Keen readers of dates may have noticed the time lag. Villa-Lobos composed his concerto for guitar and orchestra in 1951. He wrote it for Andrés Segovia who first played it in 1956. That’s a gap of five years – during which time they quarrelled. The composer had wanted the performance with amplification, Segovia refused. Eventually Villa-Lobos relented. Segovia on behalf of anti-amplifiers won the battle but lost the war.
The amplification I refer to consists of playing to an external microphone placed on a stand in front of the guitar. The equipment has vastly improved from the crude treble and bass controls of those early days.
If you sit close to the natural unamplified guitar, you can hear the sustain of a middle register and the higher partials. From further away you hear something else: the ping of the note with all its colours followed by a rapid decay. Recording techniques can mix ‘n match both close-up and further away in any proportion. Rough frequencies are smoothed over and cathedral-sounding reverb is added. A sumptuous sound-world envelops us. Every blemish and musical wrinkle have been edited out just like a fashion magazine cover page photo. The result is totally soothing like wallowing in a warm bath. In another context Joaquín Rodrigo described an ideal instrument as containing “the soul of a guitar, the body of a piano, the wings of a harp”. Well, maestro, here it is, but it’s a virtual fake!
Amplification of live guitar-playing uses the same tricks. It sounds real. It sounds unamplified. It sounds as good as a recording. And it can go further, by inventing a convincing new environment of wall-to-wall sound – think open air where there are no walls. 70 years after that first major conflict about its use we are spoilt by the range and quality of technology from which we can choose to manipulate music.

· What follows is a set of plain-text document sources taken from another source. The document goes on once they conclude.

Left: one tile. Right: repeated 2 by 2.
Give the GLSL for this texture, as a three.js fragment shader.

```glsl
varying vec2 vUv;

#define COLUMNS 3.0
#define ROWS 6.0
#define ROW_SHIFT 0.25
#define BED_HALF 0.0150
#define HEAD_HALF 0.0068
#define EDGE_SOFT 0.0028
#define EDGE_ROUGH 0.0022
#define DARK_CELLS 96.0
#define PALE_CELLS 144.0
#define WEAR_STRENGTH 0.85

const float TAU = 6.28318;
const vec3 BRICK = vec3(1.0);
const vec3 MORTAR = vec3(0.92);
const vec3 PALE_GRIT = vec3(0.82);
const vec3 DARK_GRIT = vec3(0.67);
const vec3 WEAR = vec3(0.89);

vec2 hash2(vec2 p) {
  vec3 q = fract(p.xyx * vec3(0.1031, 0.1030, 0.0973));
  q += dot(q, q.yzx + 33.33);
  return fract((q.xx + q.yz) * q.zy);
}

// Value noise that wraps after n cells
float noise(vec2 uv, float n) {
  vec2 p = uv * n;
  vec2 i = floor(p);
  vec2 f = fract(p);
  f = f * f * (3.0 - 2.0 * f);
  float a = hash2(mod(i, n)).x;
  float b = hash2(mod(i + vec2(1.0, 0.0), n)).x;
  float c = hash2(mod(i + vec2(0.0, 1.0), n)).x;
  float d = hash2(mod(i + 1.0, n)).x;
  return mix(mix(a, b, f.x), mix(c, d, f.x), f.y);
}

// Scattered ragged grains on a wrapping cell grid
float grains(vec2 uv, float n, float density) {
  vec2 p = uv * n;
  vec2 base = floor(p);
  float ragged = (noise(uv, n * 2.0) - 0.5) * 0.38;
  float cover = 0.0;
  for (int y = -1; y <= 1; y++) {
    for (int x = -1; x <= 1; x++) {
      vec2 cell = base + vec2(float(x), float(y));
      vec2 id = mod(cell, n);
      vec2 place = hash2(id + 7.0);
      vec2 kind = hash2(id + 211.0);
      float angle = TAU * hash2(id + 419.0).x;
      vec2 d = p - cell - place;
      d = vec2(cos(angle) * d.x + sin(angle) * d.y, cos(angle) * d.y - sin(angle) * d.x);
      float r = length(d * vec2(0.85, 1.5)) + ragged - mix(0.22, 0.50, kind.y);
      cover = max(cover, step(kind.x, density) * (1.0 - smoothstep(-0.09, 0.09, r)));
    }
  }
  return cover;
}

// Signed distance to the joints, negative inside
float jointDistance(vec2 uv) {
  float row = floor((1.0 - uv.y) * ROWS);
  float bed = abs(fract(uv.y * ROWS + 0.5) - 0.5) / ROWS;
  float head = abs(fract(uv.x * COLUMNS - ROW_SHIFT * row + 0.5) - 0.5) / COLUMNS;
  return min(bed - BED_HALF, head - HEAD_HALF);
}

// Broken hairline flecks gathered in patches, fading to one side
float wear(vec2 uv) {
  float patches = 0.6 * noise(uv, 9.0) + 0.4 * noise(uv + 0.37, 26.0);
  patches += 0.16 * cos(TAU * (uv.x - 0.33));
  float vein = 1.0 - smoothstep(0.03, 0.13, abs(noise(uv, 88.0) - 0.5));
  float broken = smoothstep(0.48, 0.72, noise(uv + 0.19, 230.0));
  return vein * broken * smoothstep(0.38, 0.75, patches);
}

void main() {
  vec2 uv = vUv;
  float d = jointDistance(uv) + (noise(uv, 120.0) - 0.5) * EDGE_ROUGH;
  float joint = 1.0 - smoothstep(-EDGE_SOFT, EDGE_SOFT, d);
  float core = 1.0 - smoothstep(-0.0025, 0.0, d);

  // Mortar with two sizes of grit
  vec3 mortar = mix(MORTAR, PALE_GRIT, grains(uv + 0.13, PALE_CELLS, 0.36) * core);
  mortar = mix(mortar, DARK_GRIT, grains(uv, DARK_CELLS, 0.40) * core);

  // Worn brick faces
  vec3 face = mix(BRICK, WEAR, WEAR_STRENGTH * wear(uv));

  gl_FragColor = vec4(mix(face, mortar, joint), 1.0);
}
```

All we need to show is good taste in doing so.
Thank you for reading.